Exercise brief
Each line of the data that mentions the string "dragging" needs to be identified and copied.

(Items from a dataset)
++++++++++++++++++++

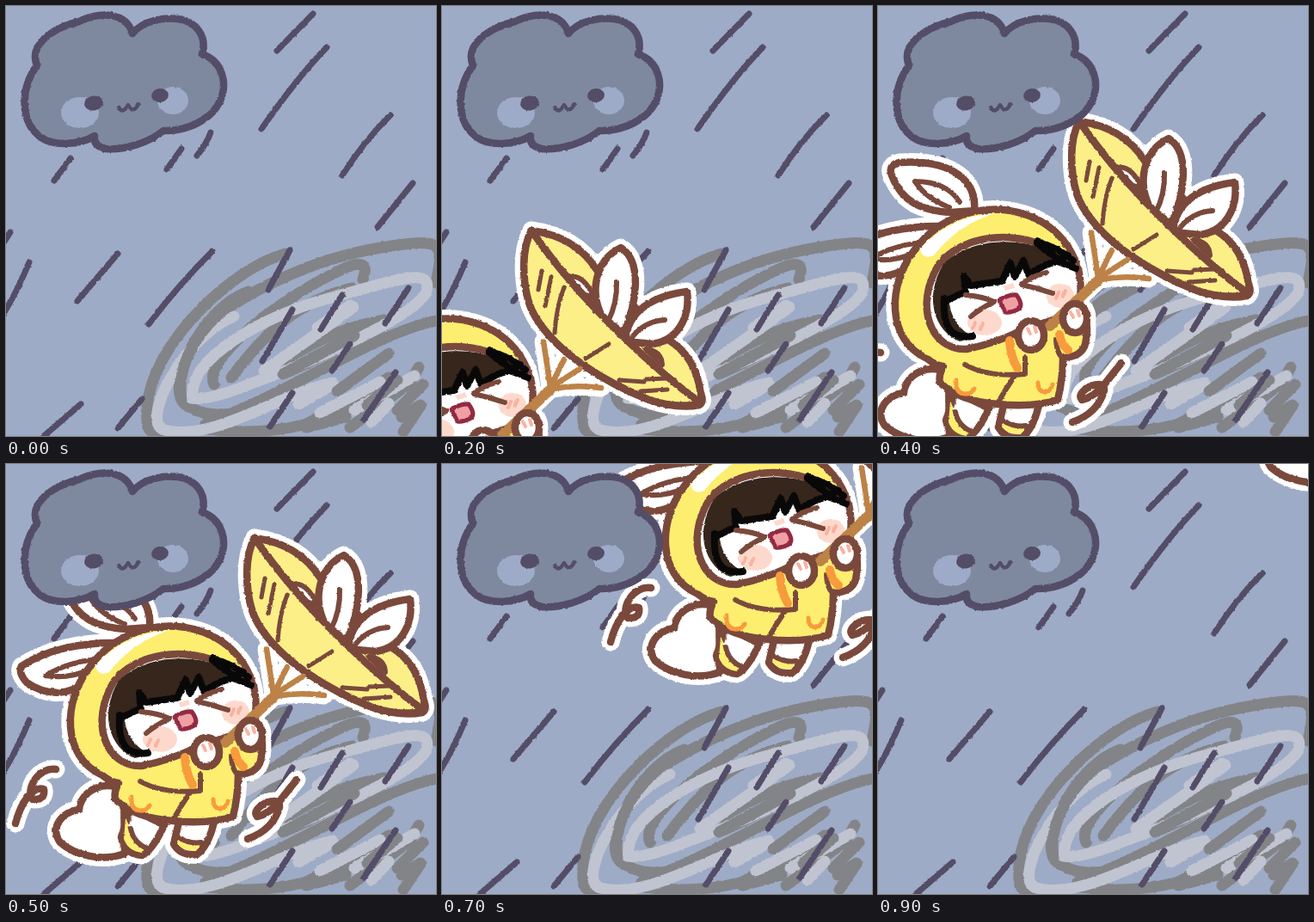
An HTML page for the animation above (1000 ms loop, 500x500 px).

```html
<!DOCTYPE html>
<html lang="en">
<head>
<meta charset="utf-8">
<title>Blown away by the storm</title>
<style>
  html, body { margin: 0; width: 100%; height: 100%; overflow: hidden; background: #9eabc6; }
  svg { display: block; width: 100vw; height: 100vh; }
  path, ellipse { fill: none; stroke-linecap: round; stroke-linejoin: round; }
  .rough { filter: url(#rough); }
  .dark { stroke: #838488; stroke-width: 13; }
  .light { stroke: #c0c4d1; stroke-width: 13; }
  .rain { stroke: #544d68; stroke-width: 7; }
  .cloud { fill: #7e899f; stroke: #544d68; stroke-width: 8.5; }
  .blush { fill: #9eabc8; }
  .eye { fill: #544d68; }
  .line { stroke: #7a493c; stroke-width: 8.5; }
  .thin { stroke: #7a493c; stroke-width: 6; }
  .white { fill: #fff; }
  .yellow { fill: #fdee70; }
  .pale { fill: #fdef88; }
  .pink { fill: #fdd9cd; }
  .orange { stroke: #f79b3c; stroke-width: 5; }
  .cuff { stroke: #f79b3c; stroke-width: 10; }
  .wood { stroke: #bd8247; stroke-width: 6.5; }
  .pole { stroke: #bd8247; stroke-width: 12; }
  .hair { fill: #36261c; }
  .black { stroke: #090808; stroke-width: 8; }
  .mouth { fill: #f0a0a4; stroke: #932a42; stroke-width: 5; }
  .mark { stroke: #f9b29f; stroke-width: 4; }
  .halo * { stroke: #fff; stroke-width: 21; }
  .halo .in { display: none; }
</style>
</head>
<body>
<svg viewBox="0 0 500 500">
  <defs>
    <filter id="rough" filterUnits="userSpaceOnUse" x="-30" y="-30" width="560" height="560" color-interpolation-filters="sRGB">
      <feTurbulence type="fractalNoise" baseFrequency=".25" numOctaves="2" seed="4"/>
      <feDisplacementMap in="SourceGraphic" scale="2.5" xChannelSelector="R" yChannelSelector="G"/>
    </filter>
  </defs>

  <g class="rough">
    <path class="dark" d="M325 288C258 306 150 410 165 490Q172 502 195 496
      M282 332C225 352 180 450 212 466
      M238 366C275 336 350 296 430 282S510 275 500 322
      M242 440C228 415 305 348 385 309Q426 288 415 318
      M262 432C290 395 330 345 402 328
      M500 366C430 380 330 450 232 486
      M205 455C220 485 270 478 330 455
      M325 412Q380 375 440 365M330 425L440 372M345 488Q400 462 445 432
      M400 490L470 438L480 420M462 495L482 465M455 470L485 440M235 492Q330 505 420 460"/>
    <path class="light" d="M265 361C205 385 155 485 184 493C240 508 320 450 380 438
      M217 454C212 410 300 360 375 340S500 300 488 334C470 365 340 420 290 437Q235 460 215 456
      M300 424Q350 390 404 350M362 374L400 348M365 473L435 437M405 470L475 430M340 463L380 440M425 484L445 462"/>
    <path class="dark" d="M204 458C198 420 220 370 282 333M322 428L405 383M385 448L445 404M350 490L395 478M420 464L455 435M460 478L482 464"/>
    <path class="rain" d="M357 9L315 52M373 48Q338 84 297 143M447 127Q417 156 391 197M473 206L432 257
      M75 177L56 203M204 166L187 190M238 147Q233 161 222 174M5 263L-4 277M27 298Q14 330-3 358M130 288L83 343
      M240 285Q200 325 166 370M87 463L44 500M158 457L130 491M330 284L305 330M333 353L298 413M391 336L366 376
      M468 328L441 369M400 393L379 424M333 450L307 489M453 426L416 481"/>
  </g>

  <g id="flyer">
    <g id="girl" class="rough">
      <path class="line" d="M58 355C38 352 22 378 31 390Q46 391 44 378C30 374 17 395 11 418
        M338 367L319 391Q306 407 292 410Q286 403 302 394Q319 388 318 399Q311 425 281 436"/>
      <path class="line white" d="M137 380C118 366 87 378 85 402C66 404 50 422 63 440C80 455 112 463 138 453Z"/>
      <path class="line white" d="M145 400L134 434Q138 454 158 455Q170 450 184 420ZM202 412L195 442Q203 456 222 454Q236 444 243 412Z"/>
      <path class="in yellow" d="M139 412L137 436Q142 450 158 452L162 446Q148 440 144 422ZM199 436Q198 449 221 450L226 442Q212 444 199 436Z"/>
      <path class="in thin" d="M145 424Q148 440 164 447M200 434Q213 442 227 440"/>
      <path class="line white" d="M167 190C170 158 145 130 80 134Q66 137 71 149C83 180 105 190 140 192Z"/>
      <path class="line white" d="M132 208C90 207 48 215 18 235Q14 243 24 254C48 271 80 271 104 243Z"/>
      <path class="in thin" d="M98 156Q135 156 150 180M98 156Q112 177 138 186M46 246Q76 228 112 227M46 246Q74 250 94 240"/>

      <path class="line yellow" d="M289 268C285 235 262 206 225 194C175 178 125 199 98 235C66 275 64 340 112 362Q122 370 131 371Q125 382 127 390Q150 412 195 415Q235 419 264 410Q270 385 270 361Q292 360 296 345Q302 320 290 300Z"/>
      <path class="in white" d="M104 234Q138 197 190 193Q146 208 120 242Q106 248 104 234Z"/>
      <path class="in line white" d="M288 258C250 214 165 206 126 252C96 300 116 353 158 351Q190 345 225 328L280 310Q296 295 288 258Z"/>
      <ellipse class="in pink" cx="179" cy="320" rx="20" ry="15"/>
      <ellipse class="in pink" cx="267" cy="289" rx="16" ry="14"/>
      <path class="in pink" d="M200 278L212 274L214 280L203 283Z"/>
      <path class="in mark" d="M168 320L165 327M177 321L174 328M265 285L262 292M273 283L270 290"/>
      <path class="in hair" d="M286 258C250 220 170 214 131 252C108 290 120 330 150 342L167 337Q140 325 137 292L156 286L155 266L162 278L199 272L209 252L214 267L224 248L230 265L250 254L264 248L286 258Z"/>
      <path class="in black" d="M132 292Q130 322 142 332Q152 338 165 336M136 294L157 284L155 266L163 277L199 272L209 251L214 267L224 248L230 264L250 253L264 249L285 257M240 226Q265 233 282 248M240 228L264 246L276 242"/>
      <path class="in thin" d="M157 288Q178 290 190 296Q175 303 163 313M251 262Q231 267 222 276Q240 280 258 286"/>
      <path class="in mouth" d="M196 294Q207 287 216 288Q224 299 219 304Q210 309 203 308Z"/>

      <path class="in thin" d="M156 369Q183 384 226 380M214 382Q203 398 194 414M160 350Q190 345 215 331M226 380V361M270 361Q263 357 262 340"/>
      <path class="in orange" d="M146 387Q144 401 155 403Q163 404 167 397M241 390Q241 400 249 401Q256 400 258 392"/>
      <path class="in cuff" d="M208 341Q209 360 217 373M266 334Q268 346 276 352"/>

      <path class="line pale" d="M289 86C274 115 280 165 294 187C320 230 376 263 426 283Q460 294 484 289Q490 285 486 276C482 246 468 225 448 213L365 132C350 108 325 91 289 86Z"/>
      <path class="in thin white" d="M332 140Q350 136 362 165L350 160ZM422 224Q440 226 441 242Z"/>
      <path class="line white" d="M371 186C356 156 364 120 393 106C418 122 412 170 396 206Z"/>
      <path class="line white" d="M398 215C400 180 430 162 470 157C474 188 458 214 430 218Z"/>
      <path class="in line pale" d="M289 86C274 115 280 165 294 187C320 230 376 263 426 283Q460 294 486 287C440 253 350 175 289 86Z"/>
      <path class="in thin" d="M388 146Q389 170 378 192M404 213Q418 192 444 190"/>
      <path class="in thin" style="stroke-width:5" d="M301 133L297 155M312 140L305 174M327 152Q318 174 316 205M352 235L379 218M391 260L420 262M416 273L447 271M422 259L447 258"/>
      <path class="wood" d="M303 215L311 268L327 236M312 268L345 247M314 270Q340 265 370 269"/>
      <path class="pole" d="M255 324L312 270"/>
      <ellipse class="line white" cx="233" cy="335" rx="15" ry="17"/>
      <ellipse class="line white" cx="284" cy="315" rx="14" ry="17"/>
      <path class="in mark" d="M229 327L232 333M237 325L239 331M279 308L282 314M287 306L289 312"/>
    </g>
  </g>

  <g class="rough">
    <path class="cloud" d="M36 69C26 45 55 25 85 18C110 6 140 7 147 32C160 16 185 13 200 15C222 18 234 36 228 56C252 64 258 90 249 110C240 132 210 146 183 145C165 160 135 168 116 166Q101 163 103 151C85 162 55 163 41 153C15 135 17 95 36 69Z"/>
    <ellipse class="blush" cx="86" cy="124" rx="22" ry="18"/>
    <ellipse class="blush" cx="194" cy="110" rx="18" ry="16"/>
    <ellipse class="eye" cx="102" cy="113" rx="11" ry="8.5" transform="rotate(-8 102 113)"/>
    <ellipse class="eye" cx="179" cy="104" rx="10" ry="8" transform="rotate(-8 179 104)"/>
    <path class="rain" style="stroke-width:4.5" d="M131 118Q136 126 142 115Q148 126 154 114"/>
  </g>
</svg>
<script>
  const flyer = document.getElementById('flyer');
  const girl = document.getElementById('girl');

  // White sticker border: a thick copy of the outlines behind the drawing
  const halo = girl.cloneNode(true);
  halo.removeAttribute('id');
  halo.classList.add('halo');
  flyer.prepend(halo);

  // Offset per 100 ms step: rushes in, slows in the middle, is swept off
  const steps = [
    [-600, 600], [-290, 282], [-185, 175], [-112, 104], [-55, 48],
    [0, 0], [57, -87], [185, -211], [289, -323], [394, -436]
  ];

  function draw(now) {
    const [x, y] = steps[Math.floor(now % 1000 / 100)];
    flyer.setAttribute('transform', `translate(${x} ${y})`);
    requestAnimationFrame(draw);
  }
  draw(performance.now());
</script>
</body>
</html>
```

++++++++++++++++++++

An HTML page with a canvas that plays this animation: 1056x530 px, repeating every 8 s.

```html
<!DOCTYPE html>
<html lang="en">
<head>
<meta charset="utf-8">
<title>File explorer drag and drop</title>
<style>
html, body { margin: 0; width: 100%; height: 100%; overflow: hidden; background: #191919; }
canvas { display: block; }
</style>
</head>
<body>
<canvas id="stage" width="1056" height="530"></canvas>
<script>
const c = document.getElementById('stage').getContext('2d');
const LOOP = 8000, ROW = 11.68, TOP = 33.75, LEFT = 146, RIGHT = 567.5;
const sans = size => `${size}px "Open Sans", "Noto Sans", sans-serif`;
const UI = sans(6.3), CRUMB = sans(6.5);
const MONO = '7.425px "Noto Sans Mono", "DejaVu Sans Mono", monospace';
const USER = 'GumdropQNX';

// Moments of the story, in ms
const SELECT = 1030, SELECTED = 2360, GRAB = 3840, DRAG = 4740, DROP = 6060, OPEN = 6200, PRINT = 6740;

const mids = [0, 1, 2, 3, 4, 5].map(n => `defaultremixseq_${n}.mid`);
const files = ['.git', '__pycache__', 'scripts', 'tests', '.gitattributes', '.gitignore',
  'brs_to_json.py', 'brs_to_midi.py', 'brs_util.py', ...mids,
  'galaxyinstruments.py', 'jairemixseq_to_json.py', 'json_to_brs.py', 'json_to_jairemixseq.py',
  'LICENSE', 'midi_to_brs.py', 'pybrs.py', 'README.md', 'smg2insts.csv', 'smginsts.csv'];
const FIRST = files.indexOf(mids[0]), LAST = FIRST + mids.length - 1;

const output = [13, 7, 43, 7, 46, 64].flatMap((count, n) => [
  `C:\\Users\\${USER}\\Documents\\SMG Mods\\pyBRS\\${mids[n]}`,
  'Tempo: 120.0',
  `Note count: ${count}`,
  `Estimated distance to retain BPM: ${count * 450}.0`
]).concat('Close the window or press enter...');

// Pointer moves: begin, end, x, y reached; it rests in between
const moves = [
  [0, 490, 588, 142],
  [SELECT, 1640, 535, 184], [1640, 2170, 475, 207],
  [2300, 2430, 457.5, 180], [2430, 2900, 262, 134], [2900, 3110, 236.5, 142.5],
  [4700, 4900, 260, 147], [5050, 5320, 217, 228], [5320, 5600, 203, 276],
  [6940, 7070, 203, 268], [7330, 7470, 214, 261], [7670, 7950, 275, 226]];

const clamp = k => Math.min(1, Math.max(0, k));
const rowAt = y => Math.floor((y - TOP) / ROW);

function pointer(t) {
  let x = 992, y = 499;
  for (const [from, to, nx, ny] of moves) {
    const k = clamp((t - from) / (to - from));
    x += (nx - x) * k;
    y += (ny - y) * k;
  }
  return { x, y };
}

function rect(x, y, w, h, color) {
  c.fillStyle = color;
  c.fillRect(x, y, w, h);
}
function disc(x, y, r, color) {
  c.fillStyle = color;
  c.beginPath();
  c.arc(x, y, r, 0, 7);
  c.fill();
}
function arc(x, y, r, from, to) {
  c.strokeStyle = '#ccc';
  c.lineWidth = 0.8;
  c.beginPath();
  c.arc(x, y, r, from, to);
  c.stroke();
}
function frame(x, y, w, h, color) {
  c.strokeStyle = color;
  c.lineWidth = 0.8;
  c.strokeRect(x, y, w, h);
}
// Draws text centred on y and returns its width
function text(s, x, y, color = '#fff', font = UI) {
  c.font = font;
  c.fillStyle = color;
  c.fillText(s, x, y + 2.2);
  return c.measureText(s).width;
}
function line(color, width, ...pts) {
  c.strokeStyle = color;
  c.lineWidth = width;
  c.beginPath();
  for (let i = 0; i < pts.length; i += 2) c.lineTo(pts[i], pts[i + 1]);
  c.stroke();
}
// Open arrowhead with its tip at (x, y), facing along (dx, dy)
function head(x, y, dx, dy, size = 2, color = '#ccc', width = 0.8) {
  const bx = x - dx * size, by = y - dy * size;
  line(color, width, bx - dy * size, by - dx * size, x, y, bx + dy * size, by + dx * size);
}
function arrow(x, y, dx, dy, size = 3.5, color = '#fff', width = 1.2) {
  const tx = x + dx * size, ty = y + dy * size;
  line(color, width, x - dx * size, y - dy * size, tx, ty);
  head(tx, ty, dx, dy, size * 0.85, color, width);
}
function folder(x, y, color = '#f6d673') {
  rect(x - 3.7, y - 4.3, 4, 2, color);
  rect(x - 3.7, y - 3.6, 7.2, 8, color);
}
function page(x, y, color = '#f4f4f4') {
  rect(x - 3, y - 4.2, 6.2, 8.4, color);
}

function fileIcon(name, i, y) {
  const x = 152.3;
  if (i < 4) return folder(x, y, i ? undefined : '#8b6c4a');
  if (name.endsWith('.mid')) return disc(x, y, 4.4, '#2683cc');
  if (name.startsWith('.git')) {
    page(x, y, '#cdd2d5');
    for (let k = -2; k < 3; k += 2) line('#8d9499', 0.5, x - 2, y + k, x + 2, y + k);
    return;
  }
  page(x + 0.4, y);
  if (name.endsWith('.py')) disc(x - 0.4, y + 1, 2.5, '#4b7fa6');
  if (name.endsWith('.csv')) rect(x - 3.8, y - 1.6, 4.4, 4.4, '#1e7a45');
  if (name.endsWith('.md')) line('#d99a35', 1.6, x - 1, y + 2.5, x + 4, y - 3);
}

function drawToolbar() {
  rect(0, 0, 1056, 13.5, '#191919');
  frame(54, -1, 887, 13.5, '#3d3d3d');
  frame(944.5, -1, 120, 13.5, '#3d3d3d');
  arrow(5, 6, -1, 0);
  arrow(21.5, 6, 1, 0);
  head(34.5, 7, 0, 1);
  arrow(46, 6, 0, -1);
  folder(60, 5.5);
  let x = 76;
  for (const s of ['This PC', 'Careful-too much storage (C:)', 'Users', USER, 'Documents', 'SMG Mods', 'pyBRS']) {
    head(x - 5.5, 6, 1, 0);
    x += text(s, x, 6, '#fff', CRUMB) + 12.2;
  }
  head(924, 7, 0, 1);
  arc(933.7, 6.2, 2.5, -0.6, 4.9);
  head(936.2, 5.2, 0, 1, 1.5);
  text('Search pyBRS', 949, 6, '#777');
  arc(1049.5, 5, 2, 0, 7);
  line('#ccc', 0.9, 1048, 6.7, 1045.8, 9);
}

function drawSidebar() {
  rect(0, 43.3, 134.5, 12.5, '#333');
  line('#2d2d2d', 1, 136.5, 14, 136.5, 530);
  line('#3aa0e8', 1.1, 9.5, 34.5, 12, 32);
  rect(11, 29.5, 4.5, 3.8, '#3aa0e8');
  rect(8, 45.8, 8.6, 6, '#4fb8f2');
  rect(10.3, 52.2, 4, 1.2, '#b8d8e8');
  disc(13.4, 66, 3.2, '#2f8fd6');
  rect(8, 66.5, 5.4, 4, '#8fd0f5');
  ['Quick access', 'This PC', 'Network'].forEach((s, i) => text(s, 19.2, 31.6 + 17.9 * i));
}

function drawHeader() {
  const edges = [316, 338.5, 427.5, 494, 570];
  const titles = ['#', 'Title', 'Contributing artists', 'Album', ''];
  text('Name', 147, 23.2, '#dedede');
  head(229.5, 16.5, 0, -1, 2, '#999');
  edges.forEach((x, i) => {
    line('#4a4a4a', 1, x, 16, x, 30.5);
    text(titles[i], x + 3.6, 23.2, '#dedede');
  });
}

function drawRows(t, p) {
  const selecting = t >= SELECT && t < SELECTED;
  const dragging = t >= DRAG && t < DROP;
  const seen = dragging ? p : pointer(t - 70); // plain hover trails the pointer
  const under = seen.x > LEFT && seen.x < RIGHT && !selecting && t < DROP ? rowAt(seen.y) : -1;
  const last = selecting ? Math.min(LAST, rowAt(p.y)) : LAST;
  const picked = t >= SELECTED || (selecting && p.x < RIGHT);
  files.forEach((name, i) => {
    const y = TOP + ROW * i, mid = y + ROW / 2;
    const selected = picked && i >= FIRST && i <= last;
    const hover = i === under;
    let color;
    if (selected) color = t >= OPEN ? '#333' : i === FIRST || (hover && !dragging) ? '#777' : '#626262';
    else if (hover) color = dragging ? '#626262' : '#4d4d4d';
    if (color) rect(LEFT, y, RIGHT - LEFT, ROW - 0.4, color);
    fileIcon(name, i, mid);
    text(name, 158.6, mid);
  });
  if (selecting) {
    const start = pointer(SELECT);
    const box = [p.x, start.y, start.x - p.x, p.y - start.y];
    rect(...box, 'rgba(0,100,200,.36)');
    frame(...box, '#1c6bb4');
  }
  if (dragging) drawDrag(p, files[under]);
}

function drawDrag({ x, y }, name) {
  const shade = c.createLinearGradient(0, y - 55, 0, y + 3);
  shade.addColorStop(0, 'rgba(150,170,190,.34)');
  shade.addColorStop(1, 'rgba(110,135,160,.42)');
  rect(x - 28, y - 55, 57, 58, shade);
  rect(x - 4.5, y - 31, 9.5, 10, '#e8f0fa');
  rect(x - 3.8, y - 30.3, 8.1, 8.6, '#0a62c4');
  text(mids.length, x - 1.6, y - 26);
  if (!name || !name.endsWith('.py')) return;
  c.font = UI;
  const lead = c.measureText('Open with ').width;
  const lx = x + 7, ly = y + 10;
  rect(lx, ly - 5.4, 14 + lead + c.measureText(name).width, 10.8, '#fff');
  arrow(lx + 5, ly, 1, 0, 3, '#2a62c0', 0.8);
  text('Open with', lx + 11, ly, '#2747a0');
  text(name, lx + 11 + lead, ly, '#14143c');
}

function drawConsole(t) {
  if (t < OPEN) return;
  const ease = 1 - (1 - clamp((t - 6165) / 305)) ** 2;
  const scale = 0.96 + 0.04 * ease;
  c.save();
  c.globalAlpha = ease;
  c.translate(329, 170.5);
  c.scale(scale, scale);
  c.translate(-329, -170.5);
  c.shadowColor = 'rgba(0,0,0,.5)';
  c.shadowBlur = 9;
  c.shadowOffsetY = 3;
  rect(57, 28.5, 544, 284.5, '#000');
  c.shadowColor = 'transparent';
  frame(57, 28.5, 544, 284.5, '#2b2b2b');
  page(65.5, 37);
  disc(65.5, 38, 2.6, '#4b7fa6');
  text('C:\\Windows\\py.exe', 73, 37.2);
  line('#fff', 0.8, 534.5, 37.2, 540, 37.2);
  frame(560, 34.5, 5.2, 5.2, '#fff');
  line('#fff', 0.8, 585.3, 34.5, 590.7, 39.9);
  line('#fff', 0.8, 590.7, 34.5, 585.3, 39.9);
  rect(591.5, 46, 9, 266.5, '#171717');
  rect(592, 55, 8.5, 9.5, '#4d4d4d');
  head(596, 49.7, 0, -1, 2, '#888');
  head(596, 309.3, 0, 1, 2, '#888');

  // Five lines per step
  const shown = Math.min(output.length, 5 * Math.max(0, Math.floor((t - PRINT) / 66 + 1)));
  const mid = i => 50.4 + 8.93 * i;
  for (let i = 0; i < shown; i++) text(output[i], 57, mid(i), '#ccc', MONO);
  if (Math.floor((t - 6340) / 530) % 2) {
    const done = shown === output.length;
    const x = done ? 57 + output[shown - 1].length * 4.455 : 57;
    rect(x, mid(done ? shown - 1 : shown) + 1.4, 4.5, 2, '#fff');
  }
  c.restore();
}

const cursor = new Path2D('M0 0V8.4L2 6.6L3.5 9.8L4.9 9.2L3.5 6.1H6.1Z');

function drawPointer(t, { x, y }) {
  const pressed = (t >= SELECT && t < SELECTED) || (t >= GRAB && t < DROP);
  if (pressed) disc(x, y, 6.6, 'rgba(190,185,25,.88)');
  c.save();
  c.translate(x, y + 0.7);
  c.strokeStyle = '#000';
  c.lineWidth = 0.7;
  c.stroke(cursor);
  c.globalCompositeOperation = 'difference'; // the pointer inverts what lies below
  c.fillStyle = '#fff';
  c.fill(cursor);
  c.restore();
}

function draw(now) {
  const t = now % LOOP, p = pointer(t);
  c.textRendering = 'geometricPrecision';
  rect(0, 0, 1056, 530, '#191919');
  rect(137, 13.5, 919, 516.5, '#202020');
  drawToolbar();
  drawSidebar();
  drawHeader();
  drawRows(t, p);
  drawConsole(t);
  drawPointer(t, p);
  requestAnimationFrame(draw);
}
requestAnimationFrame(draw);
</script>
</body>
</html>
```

++++++++++++++++++++

Finished exercise
  const dragging = t >= DRAG && t < DROP;
  const seen = dragging ? p : pointer(t - 70); // plain hover trails the pointer
    if (selected) color = t >= OPEN ? '#333' : i === FIRST || (hover && !dragging) ? '#777' : '#626262';
    else if (hover) color = dragging ? '#626262' : '#4d4d4d';
  if (dragging) drawDrag(p, files[under]);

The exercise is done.